A spokesman for the governor, Tucker Martin, denied McDonnell had made the commercial to boost his reputation. Tucker told USA Today in a story published Monday that the ads were targeting Virginians, not Romney's "veep" search committee.
"These ads aren't running in Boston," Martin said, referring to Romney's campaign headquarters. "They're running in South Boston, Va. These are ads celebrating Virginia and Virginians."
His comments came amid swirling speculation in recent days that the Virginia ads were part of an effort to ramp up the governor's favorability ratings in the state, or perhaps sharpen his image while his name is floated as a potential vice presidential pick.
And last week McDonnell suggested he was eager to help Romney, the presumptive GOP presidential nominee, win the election in any way he could.
"Anybody who asks me to help the party or help the ticket in some way so we can get Mitt Romney elected, you know I'm willing to consider doing," McDonnell told an Indiana GOP Spring Dinner. "But there's a lot of great people in our party and there's a really deep bench and a lot of people could serve Mitt Romney well."
He added the running mate choice is "completely a choice that Mitt Romney needs to make" and "we'll just have to stay tuned and see what he says."
While Virginia's unemployment rate has dropped since he took office, recent polls have shown slipping approval ratings for the governor, especially after he signed a controversial bill requiring women to have an ultrasound before undergoing an abortion.
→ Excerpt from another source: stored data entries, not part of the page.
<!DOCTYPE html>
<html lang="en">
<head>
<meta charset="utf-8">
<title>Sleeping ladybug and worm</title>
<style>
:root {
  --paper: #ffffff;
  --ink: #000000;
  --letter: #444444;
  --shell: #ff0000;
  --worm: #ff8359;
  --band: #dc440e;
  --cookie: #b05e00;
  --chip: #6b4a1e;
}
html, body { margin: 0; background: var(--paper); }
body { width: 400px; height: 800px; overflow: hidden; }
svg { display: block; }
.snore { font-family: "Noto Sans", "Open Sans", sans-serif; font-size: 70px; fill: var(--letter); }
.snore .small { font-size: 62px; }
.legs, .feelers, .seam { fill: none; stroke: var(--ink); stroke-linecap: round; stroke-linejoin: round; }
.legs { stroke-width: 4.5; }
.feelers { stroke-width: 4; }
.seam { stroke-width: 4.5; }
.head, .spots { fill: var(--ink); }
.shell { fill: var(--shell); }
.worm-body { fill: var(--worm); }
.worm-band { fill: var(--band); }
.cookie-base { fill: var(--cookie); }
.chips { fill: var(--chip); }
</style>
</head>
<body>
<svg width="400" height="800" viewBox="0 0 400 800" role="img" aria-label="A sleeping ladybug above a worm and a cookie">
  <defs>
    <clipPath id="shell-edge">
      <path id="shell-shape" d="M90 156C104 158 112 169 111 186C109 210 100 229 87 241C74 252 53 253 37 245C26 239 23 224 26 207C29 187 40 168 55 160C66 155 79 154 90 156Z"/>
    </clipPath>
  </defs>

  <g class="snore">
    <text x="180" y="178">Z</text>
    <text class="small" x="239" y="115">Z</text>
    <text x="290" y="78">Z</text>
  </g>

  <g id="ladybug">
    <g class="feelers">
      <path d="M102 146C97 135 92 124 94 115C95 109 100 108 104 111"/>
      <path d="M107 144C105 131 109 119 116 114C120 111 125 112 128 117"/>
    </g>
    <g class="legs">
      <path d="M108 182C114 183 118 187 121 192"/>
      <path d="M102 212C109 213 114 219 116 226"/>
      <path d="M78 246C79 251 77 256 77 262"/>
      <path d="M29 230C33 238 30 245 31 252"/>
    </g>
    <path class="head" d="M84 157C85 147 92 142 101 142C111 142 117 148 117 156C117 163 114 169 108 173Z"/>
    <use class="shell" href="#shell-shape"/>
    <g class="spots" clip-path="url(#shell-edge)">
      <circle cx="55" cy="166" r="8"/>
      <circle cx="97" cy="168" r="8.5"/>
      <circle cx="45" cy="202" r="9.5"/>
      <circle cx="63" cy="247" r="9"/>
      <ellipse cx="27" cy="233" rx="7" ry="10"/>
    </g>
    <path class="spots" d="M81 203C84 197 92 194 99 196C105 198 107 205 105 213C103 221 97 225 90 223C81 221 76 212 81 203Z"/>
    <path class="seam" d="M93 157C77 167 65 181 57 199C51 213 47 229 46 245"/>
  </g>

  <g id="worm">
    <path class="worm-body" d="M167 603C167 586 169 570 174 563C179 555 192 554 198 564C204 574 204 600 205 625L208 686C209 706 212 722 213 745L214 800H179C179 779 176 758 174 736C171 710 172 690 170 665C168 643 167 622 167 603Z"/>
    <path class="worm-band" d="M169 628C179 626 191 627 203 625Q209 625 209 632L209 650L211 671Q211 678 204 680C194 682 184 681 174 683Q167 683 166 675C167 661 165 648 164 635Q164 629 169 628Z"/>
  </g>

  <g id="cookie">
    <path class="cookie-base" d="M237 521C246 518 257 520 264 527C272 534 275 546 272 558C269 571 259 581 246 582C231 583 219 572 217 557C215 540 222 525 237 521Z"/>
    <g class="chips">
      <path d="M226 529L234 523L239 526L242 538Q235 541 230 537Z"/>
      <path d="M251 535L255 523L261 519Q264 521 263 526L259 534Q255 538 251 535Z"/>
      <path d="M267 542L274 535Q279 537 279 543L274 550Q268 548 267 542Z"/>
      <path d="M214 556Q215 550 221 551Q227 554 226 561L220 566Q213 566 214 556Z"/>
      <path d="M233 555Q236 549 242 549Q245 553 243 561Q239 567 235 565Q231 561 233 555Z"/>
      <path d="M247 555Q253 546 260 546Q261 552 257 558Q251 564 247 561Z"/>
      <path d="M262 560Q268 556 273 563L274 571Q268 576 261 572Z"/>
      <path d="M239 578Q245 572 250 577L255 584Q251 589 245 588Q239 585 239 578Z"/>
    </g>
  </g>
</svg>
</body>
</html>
McDonnell endorsed Romney in January ahead of his state's primary, which Romney won handily on March 6, Super Tuesday.
- CNN's Gabriella Schwarz contributed to this report.